◆ **EXERCISE INSTRUCTIONS**: How many lines in these entries contain the string "floor"? Reply with the number alone.

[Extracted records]
════════

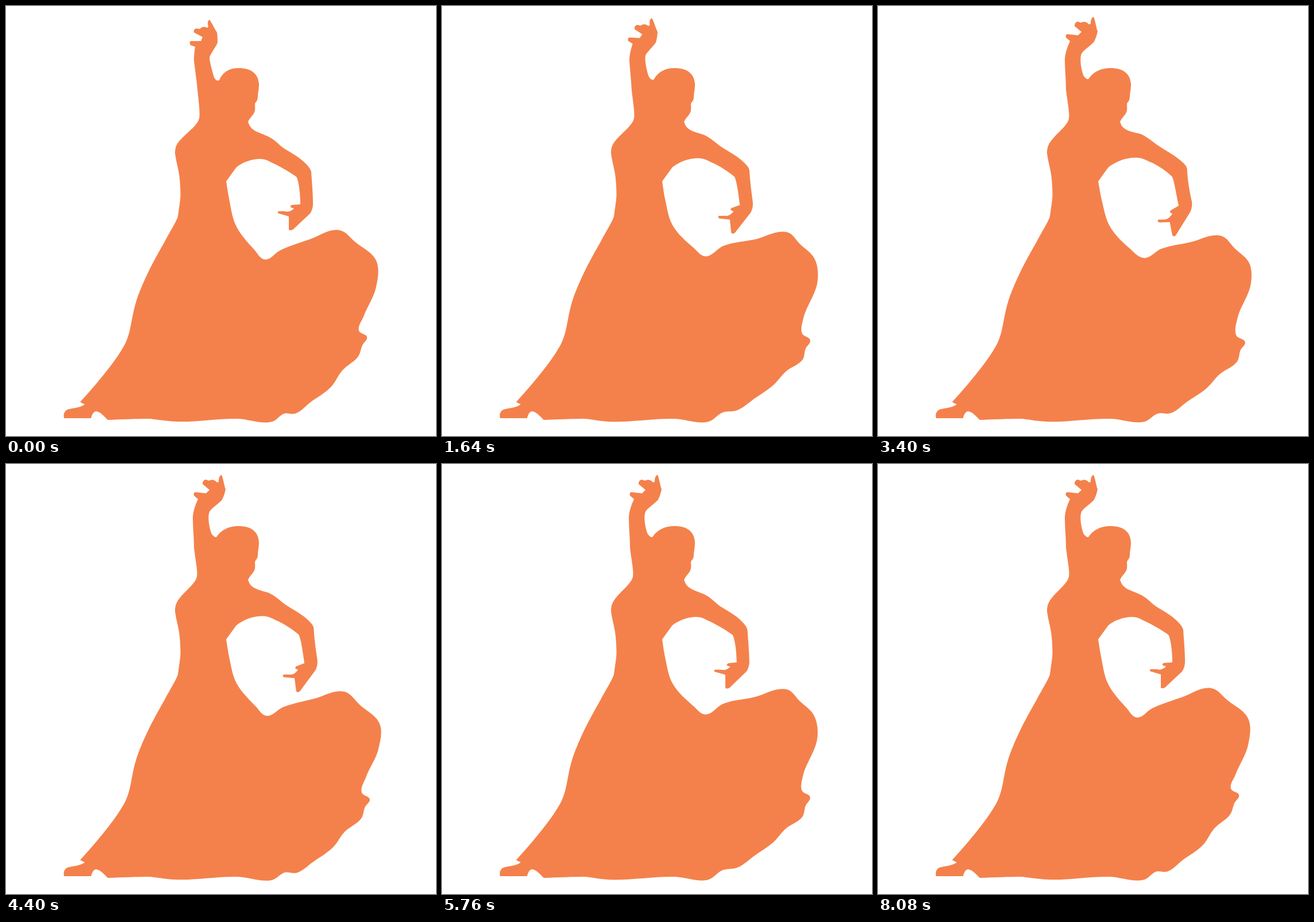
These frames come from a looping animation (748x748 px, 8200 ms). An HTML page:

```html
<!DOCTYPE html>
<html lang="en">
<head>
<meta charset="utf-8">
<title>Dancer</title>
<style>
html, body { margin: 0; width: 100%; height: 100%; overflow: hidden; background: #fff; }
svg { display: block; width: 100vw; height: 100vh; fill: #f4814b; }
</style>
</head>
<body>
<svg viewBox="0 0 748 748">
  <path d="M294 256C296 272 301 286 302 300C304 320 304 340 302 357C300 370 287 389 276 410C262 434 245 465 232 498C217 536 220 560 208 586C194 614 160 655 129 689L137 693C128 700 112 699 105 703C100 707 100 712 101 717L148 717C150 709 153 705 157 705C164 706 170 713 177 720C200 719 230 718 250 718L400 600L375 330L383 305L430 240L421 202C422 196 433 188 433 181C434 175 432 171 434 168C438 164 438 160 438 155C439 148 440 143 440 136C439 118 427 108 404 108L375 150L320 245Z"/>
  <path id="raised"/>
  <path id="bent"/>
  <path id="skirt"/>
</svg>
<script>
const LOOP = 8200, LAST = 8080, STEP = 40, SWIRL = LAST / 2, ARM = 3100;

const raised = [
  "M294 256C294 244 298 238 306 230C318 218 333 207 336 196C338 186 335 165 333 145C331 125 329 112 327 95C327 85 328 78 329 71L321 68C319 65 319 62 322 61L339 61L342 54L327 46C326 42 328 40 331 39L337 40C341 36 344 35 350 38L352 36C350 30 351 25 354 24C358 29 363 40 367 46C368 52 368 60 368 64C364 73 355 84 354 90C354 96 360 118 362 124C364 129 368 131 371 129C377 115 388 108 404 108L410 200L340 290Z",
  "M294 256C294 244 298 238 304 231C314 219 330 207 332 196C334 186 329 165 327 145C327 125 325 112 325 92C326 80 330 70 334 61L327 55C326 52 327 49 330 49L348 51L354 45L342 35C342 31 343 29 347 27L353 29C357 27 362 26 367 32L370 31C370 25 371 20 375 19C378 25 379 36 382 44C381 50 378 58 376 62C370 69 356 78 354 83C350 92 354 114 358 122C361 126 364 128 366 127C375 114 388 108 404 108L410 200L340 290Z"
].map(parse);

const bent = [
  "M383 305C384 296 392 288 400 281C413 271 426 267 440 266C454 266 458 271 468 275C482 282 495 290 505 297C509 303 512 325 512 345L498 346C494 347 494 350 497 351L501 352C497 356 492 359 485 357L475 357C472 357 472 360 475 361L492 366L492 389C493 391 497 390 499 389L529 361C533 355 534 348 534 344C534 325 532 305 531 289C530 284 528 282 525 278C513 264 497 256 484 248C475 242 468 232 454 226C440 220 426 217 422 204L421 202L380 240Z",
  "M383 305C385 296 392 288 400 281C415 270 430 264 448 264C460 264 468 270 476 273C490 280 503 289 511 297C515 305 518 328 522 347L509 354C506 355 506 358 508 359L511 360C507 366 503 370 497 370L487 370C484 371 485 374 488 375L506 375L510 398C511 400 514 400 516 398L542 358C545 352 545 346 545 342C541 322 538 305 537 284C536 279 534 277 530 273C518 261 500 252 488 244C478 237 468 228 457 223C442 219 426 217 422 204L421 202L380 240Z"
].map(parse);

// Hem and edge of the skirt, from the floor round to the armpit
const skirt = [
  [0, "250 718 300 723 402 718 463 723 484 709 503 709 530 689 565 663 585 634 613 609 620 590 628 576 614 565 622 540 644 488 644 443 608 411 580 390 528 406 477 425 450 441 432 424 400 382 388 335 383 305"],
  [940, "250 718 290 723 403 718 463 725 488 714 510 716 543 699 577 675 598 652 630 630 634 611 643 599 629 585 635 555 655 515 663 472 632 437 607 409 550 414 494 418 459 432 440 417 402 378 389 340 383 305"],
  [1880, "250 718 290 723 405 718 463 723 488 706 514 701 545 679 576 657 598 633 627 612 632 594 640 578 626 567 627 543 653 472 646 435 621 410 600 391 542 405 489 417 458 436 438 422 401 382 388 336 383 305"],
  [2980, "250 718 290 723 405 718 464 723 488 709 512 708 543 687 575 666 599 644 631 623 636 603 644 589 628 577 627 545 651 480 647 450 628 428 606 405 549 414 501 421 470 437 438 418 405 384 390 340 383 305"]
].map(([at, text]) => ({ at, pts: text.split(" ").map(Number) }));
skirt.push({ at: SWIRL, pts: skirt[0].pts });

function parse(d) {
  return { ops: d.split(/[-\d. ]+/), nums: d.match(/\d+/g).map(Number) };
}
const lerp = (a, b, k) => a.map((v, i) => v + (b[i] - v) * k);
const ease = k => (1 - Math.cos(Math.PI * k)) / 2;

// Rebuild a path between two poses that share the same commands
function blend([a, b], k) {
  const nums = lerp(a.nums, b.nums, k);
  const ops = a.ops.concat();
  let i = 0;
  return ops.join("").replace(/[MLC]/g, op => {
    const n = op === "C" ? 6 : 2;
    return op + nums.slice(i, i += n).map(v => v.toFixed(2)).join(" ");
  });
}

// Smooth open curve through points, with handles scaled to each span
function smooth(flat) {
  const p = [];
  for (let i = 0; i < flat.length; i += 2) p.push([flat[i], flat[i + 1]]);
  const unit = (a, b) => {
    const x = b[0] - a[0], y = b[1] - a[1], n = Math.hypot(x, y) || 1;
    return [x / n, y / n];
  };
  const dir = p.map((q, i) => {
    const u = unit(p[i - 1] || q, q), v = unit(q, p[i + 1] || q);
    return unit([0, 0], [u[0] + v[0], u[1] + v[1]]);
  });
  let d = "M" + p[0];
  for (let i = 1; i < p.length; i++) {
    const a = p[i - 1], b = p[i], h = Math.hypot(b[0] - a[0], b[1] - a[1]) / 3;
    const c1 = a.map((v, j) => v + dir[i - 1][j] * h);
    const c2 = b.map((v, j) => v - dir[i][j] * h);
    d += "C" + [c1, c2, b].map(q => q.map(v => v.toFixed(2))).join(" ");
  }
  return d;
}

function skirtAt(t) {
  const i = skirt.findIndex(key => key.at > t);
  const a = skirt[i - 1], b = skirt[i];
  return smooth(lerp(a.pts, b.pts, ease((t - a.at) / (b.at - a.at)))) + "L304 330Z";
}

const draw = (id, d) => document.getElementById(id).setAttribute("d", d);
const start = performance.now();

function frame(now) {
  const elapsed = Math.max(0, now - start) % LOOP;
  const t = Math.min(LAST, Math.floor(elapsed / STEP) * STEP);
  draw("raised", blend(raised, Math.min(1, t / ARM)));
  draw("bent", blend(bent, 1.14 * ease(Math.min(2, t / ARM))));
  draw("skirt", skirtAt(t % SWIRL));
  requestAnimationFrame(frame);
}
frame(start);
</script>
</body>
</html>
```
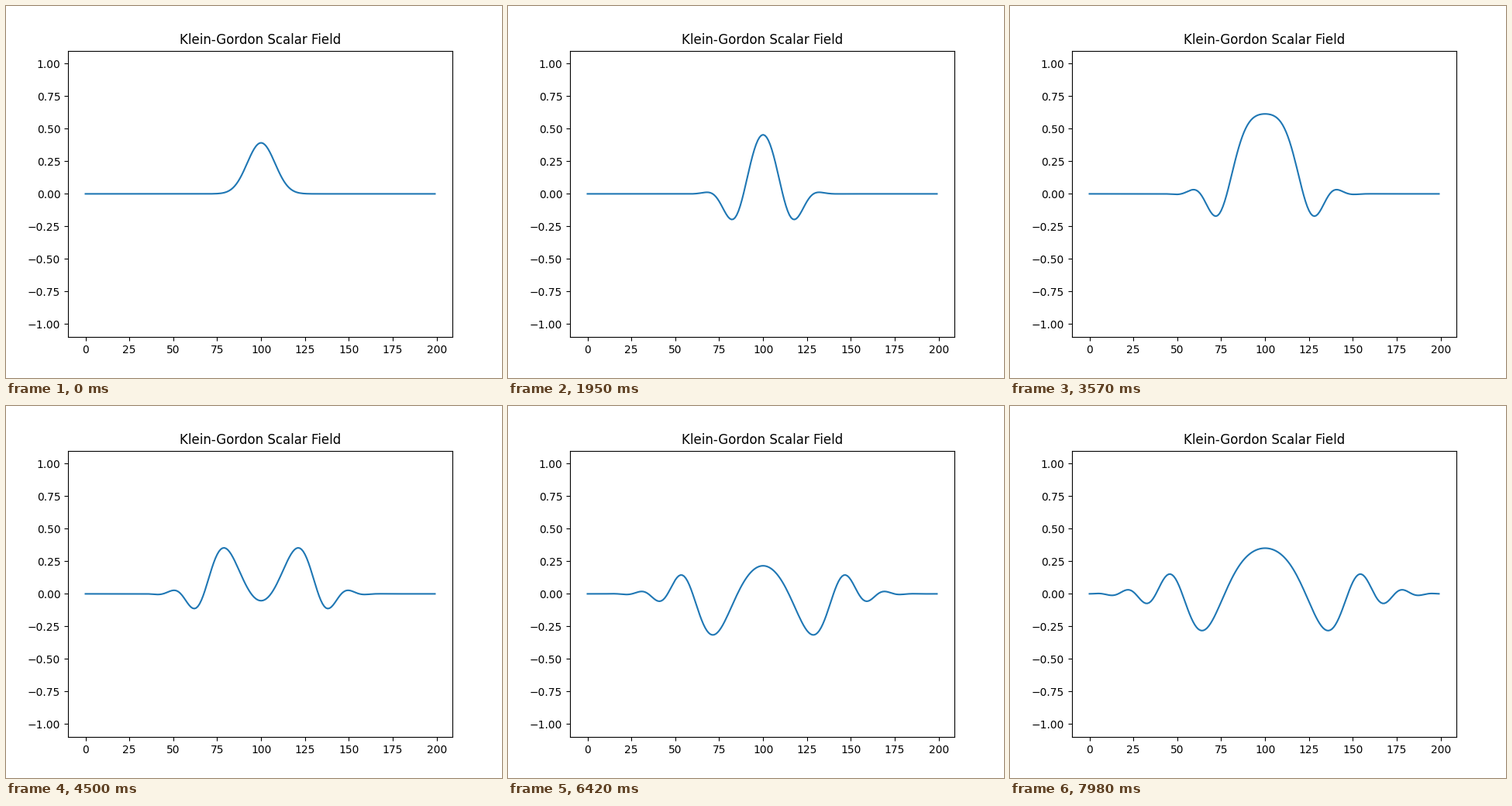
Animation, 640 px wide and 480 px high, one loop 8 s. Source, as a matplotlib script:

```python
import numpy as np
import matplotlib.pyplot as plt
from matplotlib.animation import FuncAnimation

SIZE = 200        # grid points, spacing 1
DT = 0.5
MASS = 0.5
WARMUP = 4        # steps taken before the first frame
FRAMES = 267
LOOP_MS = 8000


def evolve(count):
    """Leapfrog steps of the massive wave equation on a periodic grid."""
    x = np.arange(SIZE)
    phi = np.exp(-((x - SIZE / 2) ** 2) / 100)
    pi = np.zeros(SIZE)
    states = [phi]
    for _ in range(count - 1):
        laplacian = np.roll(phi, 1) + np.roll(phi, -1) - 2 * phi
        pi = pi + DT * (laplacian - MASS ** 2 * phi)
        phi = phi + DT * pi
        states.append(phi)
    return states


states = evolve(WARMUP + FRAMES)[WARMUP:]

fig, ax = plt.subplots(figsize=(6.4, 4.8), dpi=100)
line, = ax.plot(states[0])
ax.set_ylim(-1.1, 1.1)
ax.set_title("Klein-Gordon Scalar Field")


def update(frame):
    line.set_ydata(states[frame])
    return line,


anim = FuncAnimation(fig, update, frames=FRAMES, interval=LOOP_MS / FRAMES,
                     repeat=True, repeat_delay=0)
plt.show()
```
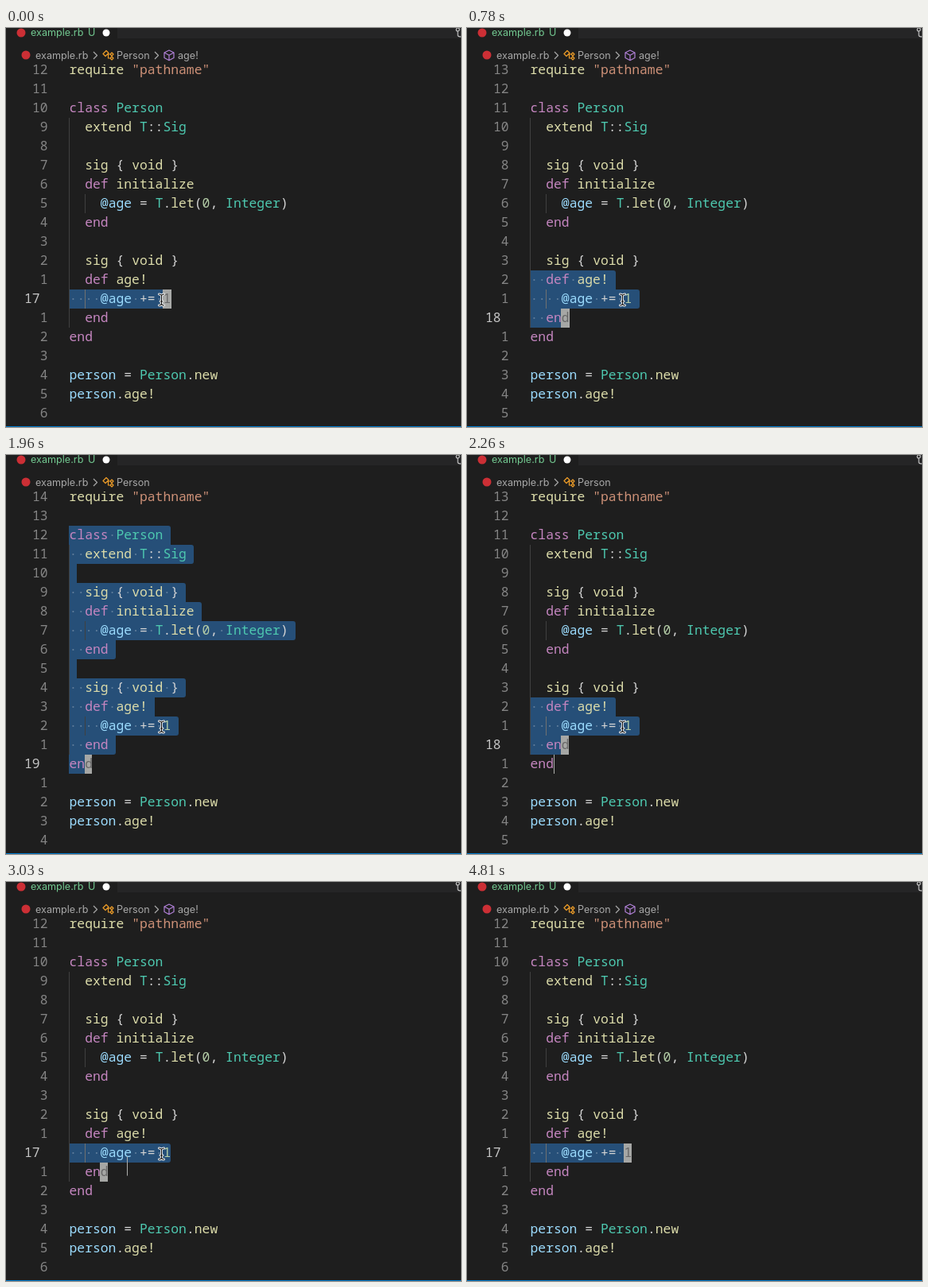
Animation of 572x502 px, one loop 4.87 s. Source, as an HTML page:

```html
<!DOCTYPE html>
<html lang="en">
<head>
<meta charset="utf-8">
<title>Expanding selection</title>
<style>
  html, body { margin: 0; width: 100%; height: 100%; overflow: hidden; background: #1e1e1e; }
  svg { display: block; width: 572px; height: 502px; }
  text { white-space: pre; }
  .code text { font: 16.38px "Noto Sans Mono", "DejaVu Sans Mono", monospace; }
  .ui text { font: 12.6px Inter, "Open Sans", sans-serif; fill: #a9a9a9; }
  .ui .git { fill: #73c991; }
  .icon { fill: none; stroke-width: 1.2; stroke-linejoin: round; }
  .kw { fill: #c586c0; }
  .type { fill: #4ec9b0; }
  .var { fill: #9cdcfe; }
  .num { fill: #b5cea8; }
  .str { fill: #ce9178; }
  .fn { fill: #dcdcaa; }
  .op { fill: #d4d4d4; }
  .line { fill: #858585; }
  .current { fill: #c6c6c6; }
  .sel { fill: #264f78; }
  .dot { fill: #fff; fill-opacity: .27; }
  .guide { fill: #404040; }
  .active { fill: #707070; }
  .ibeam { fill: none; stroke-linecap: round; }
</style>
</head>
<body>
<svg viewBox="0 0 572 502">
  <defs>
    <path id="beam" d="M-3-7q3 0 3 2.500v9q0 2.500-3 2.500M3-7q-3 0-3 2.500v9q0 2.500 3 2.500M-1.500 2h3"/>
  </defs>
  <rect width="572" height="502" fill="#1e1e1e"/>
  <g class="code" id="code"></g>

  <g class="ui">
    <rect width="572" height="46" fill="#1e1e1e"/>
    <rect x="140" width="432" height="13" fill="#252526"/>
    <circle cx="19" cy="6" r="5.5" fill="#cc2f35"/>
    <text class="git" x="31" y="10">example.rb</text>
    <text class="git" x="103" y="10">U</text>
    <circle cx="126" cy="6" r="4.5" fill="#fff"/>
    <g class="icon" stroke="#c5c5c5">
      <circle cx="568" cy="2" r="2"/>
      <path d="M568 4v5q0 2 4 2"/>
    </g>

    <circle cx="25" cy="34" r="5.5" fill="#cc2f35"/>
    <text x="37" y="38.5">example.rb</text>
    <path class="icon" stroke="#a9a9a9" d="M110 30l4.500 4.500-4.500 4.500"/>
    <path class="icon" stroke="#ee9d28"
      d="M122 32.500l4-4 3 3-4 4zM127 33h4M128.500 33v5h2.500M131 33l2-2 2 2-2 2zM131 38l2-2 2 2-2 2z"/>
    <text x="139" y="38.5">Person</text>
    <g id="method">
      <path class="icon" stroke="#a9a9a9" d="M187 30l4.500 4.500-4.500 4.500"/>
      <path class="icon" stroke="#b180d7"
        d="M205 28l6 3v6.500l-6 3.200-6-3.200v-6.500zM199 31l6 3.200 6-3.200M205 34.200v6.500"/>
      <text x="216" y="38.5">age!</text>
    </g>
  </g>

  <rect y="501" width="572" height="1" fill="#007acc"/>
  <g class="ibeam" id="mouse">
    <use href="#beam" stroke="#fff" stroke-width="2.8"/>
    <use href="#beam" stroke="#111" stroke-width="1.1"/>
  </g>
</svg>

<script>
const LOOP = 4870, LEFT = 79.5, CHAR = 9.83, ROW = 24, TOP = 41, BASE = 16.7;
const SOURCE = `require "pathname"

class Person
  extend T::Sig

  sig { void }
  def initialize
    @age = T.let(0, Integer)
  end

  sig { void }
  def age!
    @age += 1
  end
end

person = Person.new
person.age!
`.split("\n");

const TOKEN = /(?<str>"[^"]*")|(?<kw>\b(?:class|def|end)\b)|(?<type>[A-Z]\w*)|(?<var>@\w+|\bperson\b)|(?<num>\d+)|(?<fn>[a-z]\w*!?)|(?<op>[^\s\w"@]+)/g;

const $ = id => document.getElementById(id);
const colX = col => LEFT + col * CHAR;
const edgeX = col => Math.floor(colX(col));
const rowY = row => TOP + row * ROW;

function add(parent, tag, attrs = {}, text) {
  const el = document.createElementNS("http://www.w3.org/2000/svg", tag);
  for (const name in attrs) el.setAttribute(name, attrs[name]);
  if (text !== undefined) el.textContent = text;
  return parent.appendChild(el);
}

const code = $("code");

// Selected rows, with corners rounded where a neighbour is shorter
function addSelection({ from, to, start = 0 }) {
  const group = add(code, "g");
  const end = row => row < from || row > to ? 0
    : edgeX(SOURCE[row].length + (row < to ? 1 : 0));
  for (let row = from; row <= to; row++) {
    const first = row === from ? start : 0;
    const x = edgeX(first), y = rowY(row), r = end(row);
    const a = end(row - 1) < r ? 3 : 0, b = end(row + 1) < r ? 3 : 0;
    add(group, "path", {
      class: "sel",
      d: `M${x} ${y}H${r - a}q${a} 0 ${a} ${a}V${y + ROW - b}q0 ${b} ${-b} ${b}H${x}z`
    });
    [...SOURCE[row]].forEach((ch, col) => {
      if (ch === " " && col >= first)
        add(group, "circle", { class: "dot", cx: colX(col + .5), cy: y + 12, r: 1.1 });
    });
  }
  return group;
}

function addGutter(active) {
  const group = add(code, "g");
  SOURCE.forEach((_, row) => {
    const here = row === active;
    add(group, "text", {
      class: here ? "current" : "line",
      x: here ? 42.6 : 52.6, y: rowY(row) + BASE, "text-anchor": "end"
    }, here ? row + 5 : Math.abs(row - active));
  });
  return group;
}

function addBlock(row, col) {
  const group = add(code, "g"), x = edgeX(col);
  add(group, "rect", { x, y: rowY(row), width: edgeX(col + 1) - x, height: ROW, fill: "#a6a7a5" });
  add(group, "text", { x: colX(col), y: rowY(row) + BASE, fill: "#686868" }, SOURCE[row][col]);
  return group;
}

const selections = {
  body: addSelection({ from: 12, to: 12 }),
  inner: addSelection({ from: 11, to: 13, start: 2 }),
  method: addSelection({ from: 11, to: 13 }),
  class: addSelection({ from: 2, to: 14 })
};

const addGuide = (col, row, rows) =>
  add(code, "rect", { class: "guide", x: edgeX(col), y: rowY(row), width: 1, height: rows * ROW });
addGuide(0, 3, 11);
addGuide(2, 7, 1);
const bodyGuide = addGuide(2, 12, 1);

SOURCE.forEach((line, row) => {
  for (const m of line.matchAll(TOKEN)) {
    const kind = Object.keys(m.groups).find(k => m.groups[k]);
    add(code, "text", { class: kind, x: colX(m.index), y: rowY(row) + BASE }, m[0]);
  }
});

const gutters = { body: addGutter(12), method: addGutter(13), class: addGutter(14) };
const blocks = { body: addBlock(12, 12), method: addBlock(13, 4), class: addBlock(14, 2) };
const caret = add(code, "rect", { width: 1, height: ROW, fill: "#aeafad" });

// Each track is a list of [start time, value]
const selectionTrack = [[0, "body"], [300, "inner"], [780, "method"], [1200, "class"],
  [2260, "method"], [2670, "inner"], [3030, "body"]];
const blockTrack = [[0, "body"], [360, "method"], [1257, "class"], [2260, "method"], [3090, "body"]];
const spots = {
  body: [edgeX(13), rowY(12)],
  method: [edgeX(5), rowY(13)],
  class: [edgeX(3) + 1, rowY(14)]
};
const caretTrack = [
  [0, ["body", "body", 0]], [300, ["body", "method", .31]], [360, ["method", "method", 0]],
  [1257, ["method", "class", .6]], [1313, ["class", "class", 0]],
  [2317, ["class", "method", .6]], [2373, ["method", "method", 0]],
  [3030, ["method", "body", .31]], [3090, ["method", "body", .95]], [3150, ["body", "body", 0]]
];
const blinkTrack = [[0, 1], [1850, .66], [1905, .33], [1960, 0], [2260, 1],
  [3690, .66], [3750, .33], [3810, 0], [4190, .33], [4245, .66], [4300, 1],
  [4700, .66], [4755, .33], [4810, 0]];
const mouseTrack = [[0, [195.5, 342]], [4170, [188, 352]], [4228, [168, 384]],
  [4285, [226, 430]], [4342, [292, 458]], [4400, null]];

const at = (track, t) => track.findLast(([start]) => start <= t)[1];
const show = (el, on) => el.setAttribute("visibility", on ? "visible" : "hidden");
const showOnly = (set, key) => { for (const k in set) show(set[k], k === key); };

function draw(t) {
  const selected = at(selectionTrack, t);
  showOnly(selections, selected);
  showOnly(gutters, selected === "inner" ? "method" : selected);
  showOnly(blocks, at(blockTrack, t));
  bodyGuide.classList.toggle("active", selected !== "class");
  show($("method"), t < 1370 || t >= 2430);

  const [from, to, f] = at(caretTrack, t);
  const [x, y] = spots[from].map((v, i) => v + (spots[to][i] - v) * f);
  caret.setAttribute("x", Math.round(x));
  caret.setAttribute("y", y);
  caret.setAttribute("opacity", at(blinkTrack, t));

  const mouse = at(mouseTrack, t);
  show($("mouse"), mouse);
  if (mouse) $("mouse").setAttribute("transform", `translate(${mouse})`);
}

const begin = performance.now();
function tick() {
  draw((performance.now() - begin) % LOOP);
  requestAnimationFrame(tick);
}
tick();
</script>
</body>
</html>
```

════════

◆ **EXPECTED OUTPUT**: 3